What should be paid attention to when scraping ink on ink paper for gift box printing
1. Choose paper with uniform fiber and flat surface, such as coated paper or offset paper. The selected paper should be as white as possible. Because if the paper is colored, the color light reflected to the human eye will be the mixed color formed by ink and paper. Although it is sometimes easier to find the difference of the contrast color, it will hinder the estimation of the degree of color deviation and is not conducive to the adjustment of the ink color.
2. Use standard ink sample when contrasting colors with the duplicate method. The standard ink sample is sometimes stored for a period of time, and it will feel a little thick or sticky, while the contrast ink is newly generated, and the end scraping is equivalent to a thick and a thin condition. In this case, you can first smear the thin lining on the paper, then use the small lining knife to repeatedly grind and adjust the thick standard sample several times, and then thicken it on the paper, and immediately scrape the sample. The purpose of this is to reduce the thickness difference between the two inks.
3. Pay attention to the force and uniformity of the scraper and the angle between the scraper and the paper. One boat said that when scraping thin ink, the force can be slightly smaller, and the angle between the knife and the paper surface in the daytime can also be slightly smaller, so that the ink layer can be properly original; when the ink is deputy thick, the force can be slightly larger. The angle between the knife and the paper surface can also be larger, so that the base layer can be appropriately thin.
4. The scraping sample often needs to be stored in the air for a certain period of time, and then reappeared to observe the difference, because the ink is not dry and the color is not the same in many occasions.
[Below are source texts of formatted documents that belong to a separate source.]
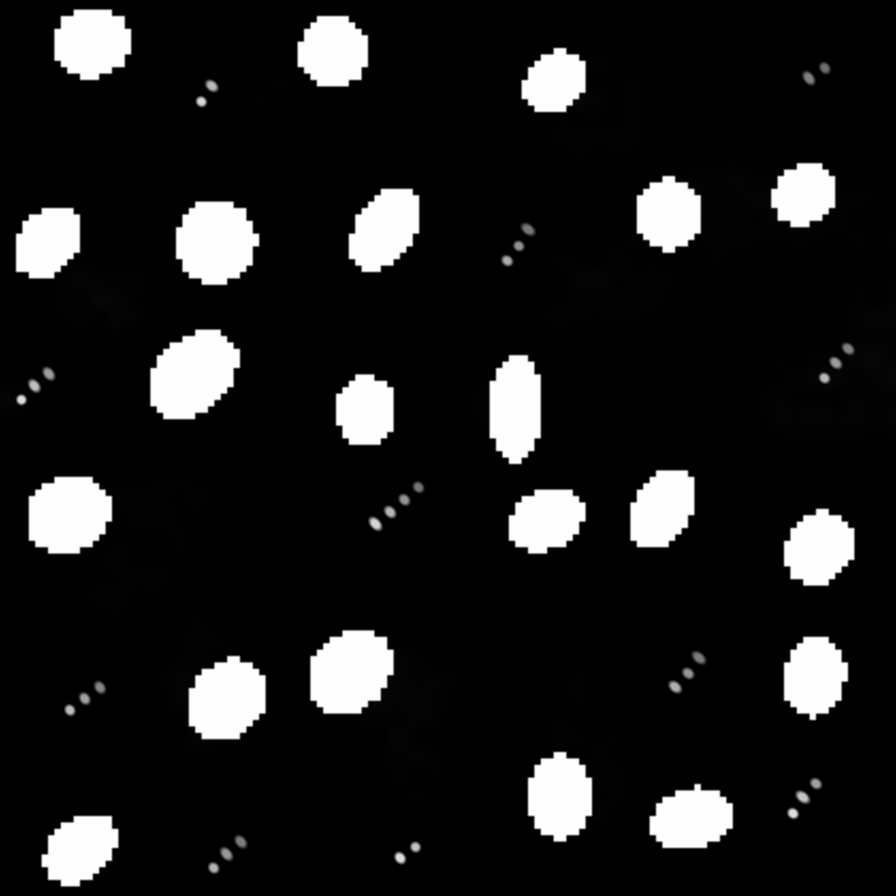
Write a Shadertoy shader that draws this pattern.

```glsl
// Scattered white blobs with stepped edges and small diagonal dotted dashes on black.

const float CELLS = 6.0;   // scatter cells across the canvas
const float STEPS = 140.0; // edge steps across the canvas

float hash(vec2 p) {
    return fract(sin(dot(p, vec2(127.1, 311.7))) * 43758.5453);
}

vec2 hash2(vec2 p) {
    return vec2(hash(p + 3.7), hash(p + 19.3));
}

float valueNoise(vec2 p) {
    vec2 i = floor(p), f = fract(p);
    f = f * f * (3.0 - 2.0 * f);
    return mix(mix(hash(i), hash(i + vec2(1, 0)), f.x),
               mix(hash(i + vec2(0, 1)), hash(i + 1.0), f.x), f.y);
}

// Even but irregular ranking: low ranks hold blobs, higher ranks hold dashes
float cellRank(vec2 cell) {
    return fract(dot(cell, vec2(0.7549, 0.5698)) + 0.3 * hash(cell + 7.1));
}

vec2 cellCentre(vec2 cell) {
    return (cell + 0.5 + 0.54 * (hash2(cell) - 0.5)) / CELLS;
}

// 1 inside any blob, 0 outside
float blobs(vec2 p) {
    vec2 home = floor(p * CELLS);
    for (int y = -1; y <= 1; y++)
    for (int x = -1; x <= 1; x++) {
        vec2 cell = home + vec2(x, y);
        if (cellRank(cell) > 0.6) continue;
        vec2 radius = vec2(0.030, 0.031) + 0.018 * hash2(cell + 41.0);
        // a few blobs are tall and narrow
        if (hash(cell + 5.9) > 0.93) radius = vec2(0.030, 0.060);
        vec2 q = p - cellCentre(cell);
        q.x -= 0.35 * hash(cell + 63.0) * q.y;
        if (length(q / radius) < 1.0) return 1.0;
    }
    return 0.0;
}

// Blobs sampled on a coarse lattice with softened steps
float steppedBlobs(vec2 p) {
    vec2 g = p * STEPS;
    vec2 i = floor(g), f = smoothstep(0.25, 0.75, fract(g));
    float low = mix(blobs(i / STEPS), blobs((i + vec2(1, 0)) / STEPS), f.x);
    float high = mix(blobs((i + vec2(0, 1)) / STEPS), blobs((i + 1.0) / STEPS), f.x);
    return mix(low, high, f.y);
}

// Short rising rows of two to four dots
float dashes(vec2 p) {
    vec2 home = floor(p * CELLS);
    float light = 0.0;
    for (int y = -1; y <= 1; y++)
    for (int x = -1; x <= 1; x++) {
        vec2 cell = home + vec2(x, y);
        float rank = cellRank(cell);
        if (rank < 0.6 || rank > 0.86) continue;
        float angle = mix(0.6, 0.95, hash(cell + 27.0));
        vec2 along = vec2(cos(angle), sin(angle));
        vec2 q = p - cellCentre(cell);
        q = vec2(dot(q, along), dot(q, vec2(-along.y, along.x)));
        float count = 2.0 + floor(2.6 * hash(cell + 33.0));
        float strength = mix(0.3, 1.1, sqrt(hash(cell + 51.0)));
        for (float k = 0.0; k < count; k++) {
            float wobble = hash(cell + k * 1.7);
            vec2 d = q - vec2((k - 0.5 * (count - 1.0)) * 0.021, 0.004 * (wobble - 0.5));
            d.y /= 1.0 + 0.6 * wobble;
            float dot_ = smoothstep(0.0075, 0.0025, length(d));
            light = max(light, dot_ * strength * (1.0 - 0.15 * k));
        }
    }
    return min(light, 1.0);
}

void mainImage(out vec4 fragColor, in vec2 fragCoord) {
    vec2 uv = fragCoord / min(iResolution.x, iResolution.y);

    // near-black ground with barely visible smudges
    float smudge = smoothstep(0.6, 1.0, valueNoise(uv * 9.0)) * valueNoise(uv * 45.0);
    vec3 color = vec3(0.025, 0.028, 0.034) * smudge;

    color = mix(color, vec3(0.87, 0.87, 0.88), dashes(uv));
    color = mix(color, vec3(0.995), steppedBlobs(uv));
    fragColor = vec4(color, 1.0);
}
```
For with red jade or false gold ink should pay more attention. If time is not allowed, it can be dried in infrared light, and then compared with ink.